As the keynote speaker for Black History Month, Giovanni related the ongoing civil rights movement to themes of science, education, love, politics, and power.
Giovanni integrated poetry, jokes, and anecdotes into her lecture titled An Evening of Poetry, Love, and Enlightenment. The event was organized and sponsored by the Black Student Union (BSU).
Encouraging students to be understanding and active participants in the world, Giovanni said: “We need to utilize your enthusiasm and your curiosity. We need you while you’re young. The inventions that have been worldwide have come from kids.” She also emboldened students to ask questions, develop a critical stance, and act on it. “When we stand for something, it’s better for all of us.”

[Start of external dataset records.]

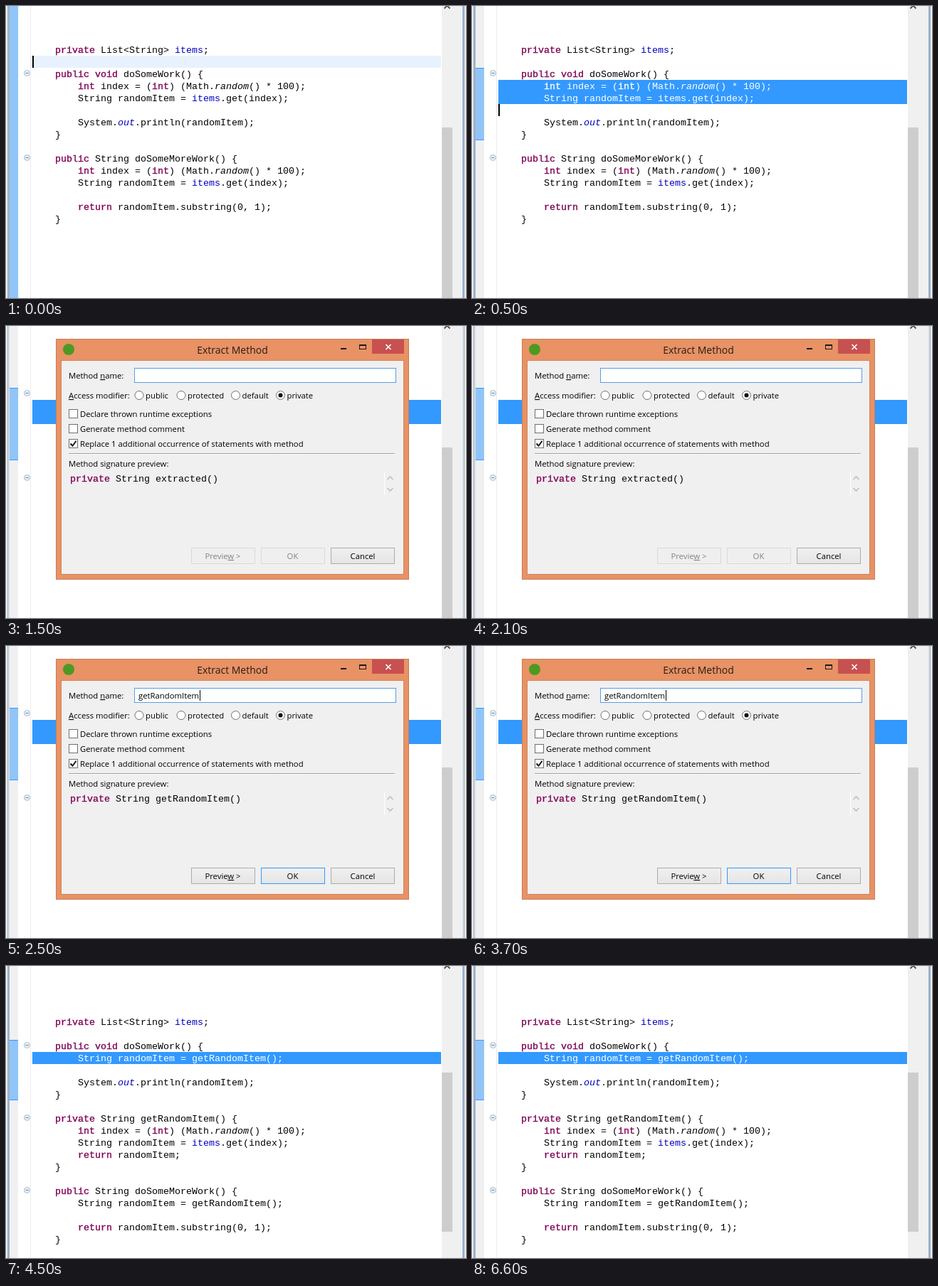
An HTML page that plays this animation: 646 px wide and 411 px high, repeating every 8 s.

```html
<!DOCTYPE html>
<html lang="en">
<head>
<meta charset="utf-8">
<title>Extract method</title>
<style>
html, body { margin: 0; width: 100%; height: 100%; overflow: hidden; background: #fff; }
svg { display: block; width: 646px; height: 411px; }
rect, line { shape-rendering: crispEdges; }

.mono { font: 13.333px "Liberation Mono", "Courier New", monospace; white-space: pre; }
.ui { font: 11.32px "Open Sans", "Noto Sans", sans-serif; }
.title { font-size: 14px; }
.mid { text-anchor: middle; }
.key { fill: #7f0055; stroke: #7f0055; stroke-width: .35px; }
.field { fill: #0000c0; }
.static { fill: #0000c0; font-style: italic; }
.call { font-style: italic; }
.picked, .picked tspan { fill: #fff; }
.picked .key { stroke: #fff; }
.mn { text-decoration: underline; }

.box { fill: #fff; stroke: #707070; }
.btn rect { fill: url(#face); stroke: #acacac; }
.btn.ok rect { stroke: #3399ff; }
.btn.off rect { fill: #efefef; stroke: #d9d9d9; }
.btn.off text { fill: #838383; }

/* stage changes at 0.5 s, 1.5 s, 2.5 s and 4.5 s of 8 s */
.start, .marked, .caret, .before, .dialog, .empty, .filled, .after {
  animation: 8s step-end infinite; visibility: hidden;
}
.start { animation-name: start; }
.marked { animation-name: marked; }
.caret { animation-name: caret; }
.before { animation-name: before; }
.dialog { animation-name: dialog; }
.empty { animation-name: empty; }
.filled { animation-name: filled; }
.after { animation-name: after; }
@keyframes start { 0% { visibility: visible } 6.25%, 100% { visibility: hidden } }
@keyframes marked { 0%, 56.25%, 100% { visibility: hidden } 6.25% { visibility: visible } }
@keyframes caret { 0%, 18.75%, 100% { visibility: hidden } 6.25% { visibility: visible } }
@keyframes before { 0% { visibility: visible } 56.25%, 100% { visibility: hidden } }
@keyframes dialog { 0%, 56.25%, 100% { visibility: hidden } 18.75% { visibility: visible } }
@keyframes empty { 0%, 31.25%, 100% { visibility: hidden } 18.75% { visibility: visible } }
@keyframes filled { 0%, 56.25%, 100% { visibility: hidden } 31.25% { visibility: visible } }
@keyframes after { 0% { visibility: hidden } 56.25%, 100% { visibility: visible } }

.edge { fill: #99b4d1; animation: edge 8s step-end infinite; }
@keyframes edge { 0%, 56.25%, 100% { fill: #99b4d1 } 18.75% { fill: #d3deea } }
</style>
</head>
<body>
<svg viewBox="0 0 646 411">
  <defs>
    <pattern id="hatch" width="2" height="2" patternUnits="userSpaceOnUse">
      <rect width="2" height="2" fill="#f0f0f0"/>
      <path d="M0 0h1v1h-1zM1 1h1v1h-1z" fill="#3399ff" shape-rendering="crispEdges"/>
    </pattern>
    <linearGradient id="face" x2="0" y2="1">
      <stop stop-color="#f0f0f0"/><stop offset="1" stop-color="#e5e5e5"/>
    </linearGradient>
    <g id="fold">
      <circle r="4" fill="#e6eff7" stroke="#a5bdd3"/>
      <path d="M-2 0h4" stroke="#6587a8"/>
    </g>
  </defs>

  <!-- editor frame -->
  <rect width="646" height="411" fill="#fff"/>
  <rect width="17" height="411" fill="#f0f0f0"/>
  <rect x="612" width="34" height="411" fill="#f0f0f0"/>
  <rect x="2" width="1" height="411" fill="#a0a9b4"/>
  <rect x="643" width="1" height="411" fill="#a0a9b4"/>
  <rect class="edge" x="3" width="2" height="411"/>
  <rect class="edge" x="641" width="2" height="411"/>
  <rect x="34" width="1" height="411" fill="#ececec"/>
  <path d="M615.5 3.5l4-4 4 4" fill="none" stroke="#505050" stroke-width="1.8"/>

  <g class="start">
    <rect x="5" width="12" height="411" fill="url(#hatch)"/>
    <rect x="37" y="70" width="574" height="17" fill="#e8f2fe"/>
    <rect x="37" y="70" width="2" height="17"/>
  </g>
  <g class="marked">
    <rect x="5" y="87" width="12" height="102" fill="url(#hatch)"/>
    <path d="M5 87.5h12M5 188.5h12" stroke="#3399ff"/>
    <rect x="37" y="104" width="574" height="34" fill="#3399ff"/>
  </g>
  <rect class="caret" x="37" y="138" width="2" height="17"/>

  <g class="before">
    <rect x="612" y="171" width="15" height="240" fill="#cdcdcd"/>
    <use href="#fold" x="29.5" y="94.5"/>
    <use href="#fold" x="29.5" y="213.5"/>
  </g>
  <g class="after">
    <rect x="612" y="150" width="15" height="224" fill="#cdcdcd"/>
    <rect x="5" y="104" width="12" height="85" fill="url(#hatch)"/>
    <path d="M5 104.5h12M5 188.5h12" stroke="#3399ff"/>
    <rect x="37" y="121" width="574" height="17" fill="#3399ff"/>
    <use href="#fold" x="29.5" y="111.5"/>
    <use href="#fold" x="29.5" y="213.5"/>
    <use href="#fold" x="29.5" y="315.5"/>
  </g>

  <g id="code" class="mono"></g>

  <g class="dialog ui">
    <rect x="70.5" y="18.5" width="495" height="338" fill="#e89265" stroke="#c67d57"/>
    <rect x="77.5" y="48.5" width="481" height="301" fill="#f0f0f0" stroke="#d2845c"/>
    <circle cx="88" cy="33" r="8" fill="#4c9a22"/>
    <text class="title mid" x="318" y="39" fill="#2a1c14">Extract Method</text>
    <rect x="470" y="31" width="8" height="2" fill="#1a1a1a"/>
    <path d="M496.5 26.5h9v6h-9zM496 27h10" fill="none" stroke="#1a1a1a" shape-rendering="crispEdges"/>
    <rect x="514" y="19" width="45" height="20" fill="#c75050"/>
    <path d="M533.5 26l7 7m0-7l-7 7" stroke="#fff" stroke-width="1.7"/>

    <text x="88" y="74">Method <tspan class="mn">n</tspan>ame:</text>
    <rect x="180.5" y="59.5" width="367" height="20" fill="#fff" stroke="#569de5"/>
    <text x="88" y="102"><tspan class="mn">A</tspan>ccess modifier:</text>
    <g id="radios"></g>
    <g id="checks"></g>
    <path d="M90.5 165.5l3 3.2 5-7" fill="none" stroke="#111" stroke-width="1.9"/>
    <rect x="88" y="179" width="458" height="1" fill="#a0a0a0"/>
    <rect x="88" y="180" width="458" height="1" fill="#fff"/>
    <text x="88" y="198">Method signature preview:</text>
    <rect x="531" y="206" width="1" height="32" fill="#fff"/>
    <path d="M535.5 216l4-4 4 4M535.5 228l4 4 4-4" fill="none" stroke="#bfbfbf" stroke-width="1.7"/>
    <g class="btn">
      <rect x="456.5" y="312.5" width="89" height="22"/>
      <text class="mid" x="501" y="328">Cancel</text>
    </g>
  </g>
  <g class="empty ui" id="empty"></g>
  <g class="filled ui" id="filled">
    <text x="186" y="74">getRandomItem</text>
    <rect x="272" y="62" width="1" height="15"/>
  </g>
</svg>

<script>
const $ = id => document.getElementById(id);
const add = (id, html) => $(id).insertAdjacentHTML('beforeend', html);

const esc = s => s.replace(/</g, '&lt;').replace(/>/g, '&gt;');
const styles = { items: 'field', out: 'static', random: 'call' };
const paint = s => esc(s).replace(
  /\b(private|public|void|int|return|items|out|random)\b/g,
  w => `<tspan class="${styles[w] || 'key'}">${w}</tspan>`);

// rows are 17px apart, columns 8px
function row(src, n, cls = '') {
  const text = src.trimStart();
  const x = 69 + 8 * (src.length - text.length);
  return text && `<text class="${cls}" x="${x}" y="${66 + 17 * n}">${paint(text)}</text>`;
}

const pick = [
  '    int index = (int) (Math.random() * 100);',
  '    String randomItem = items.get(index);'
];
const print = '    System.out.println(randomItem);';
const cut = '    return randomItem.substring(0, 1);';
const call = '    String randomItem = getRandomItem();';
const field = 'private List<String> items;';
const work = 'public void doSomeWork() {';
const more = 'public String doSomeMoreWork() {';

const before = [field, '', work, '', '', '', print, '}', '', more, ...pick, '', cut, '}'];
const after = ['', field, '', work, '', '', print, '}', '',
  'private String getRandomItem() {', ...pick, '    return randomItem;', '}', '',
  more, call, '', cut, '}'];

const rows = (list, from = 0, cls) => list.map((s, i) => row(s, i + from, cls)).join('');
add('code',
  `<g class="before">${rows(before)}</g>` +
  `<g class="start">${rows(pick, 3)}</g>` +
  `<g class="marked">${rows(pick, 3, 'picked')}</g>` +
  `<g class="after">${rows(after)}${row(call, 4, 'picked')}</g>`);

[['public', 187], ['protected', 246], ['default', 322.5], ['private', 385.5]].forEach(([name, x]) => {
  const dot = name === 'private' ? `<circle cx="${x}" cy="97.5" r="3" fill="#111"/>` : '';
  add('radios', `<circle class="box" cx="${x}" cy="97.5" r="6"/>${dot}<text x="${x + 9}" y="102">${name}</text>`);
});

['Declare thrown runtime exceptions', 'Generate method comment',
 'Replace 1 additional occurrence of statements with method'].forEach((label, i) => {
  const y = 117.5 + 21 * i;
  add('checks', `<rect class="box" x="88.5" y="${y}" width="12" height="12"/><text x="104" y="${y + 10.5}">${label}</text>`);
});

const button = (x, label, cls) => `<g class="btn ${cls}">
  <rect x="${x + .5}" y="312.5" width="89" height="22"/>
  <text class="mid" x="${x + 44.5}" y="328">${label}</text></g>`;

function form(id, method, state) {
  add(id, `<text class="mono" x="90" y="219">${paint(`private String ${method}()`)}</text>` +
    button(260, 'Previe<tspan class="mn">w</tspan> &gt;', state) +
    button(358, 'OK', state || 'ok'));
}
form('empty', 'extracted', 'off');
form('filled', 'getRandomItem', '');
</script>
</body>
</html>
```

With a lively frankness, Giovanni also criticized the ongoing inequalities facing black Americans and connected their struggles to the broader issues of discrimination and marginalization in the United States today.
“I love how she says what everyone else is thinking but doesn’t want to say,” commented Aicha Ba ’17. “She’s real.”
The rest of the audience warmly received Giovanni as well; her jokes were reliably met with roaring laughter and interjections.
Afterward, students, faculty, and community members were invited for a 45-minute reception where they got the opportunity to meet the poet and ask questions in a smaller setting. She graciously stood for pictures and gave further words of wisdom to the swarm of eager students who filled up the auditorium staircase in a line to meet her.
To further celebrate Black History Month, the BSU has planned a host of events ranging from a Black Identity Brown Bag at the Center for Women’s Studies on February 18, a release night on Friday, February 21, in the ALANA Lounge from 6-8 p.m., and the annual Heritage Dinner in the Coop Media Lounge on February 28.
The club is also co-sponsoring the Brothers’ Black History Month keynote speaker, entrepreneur Christopher Gardner, on February 27 as well as the Muslim Student Association’s screening of the documentary Prince Among Slaves.
“We can all learn a lot from black history,” emphasized BSU President Marshall Scott ’14. “Black history is everyone’s history. It should be celebrated year-round.”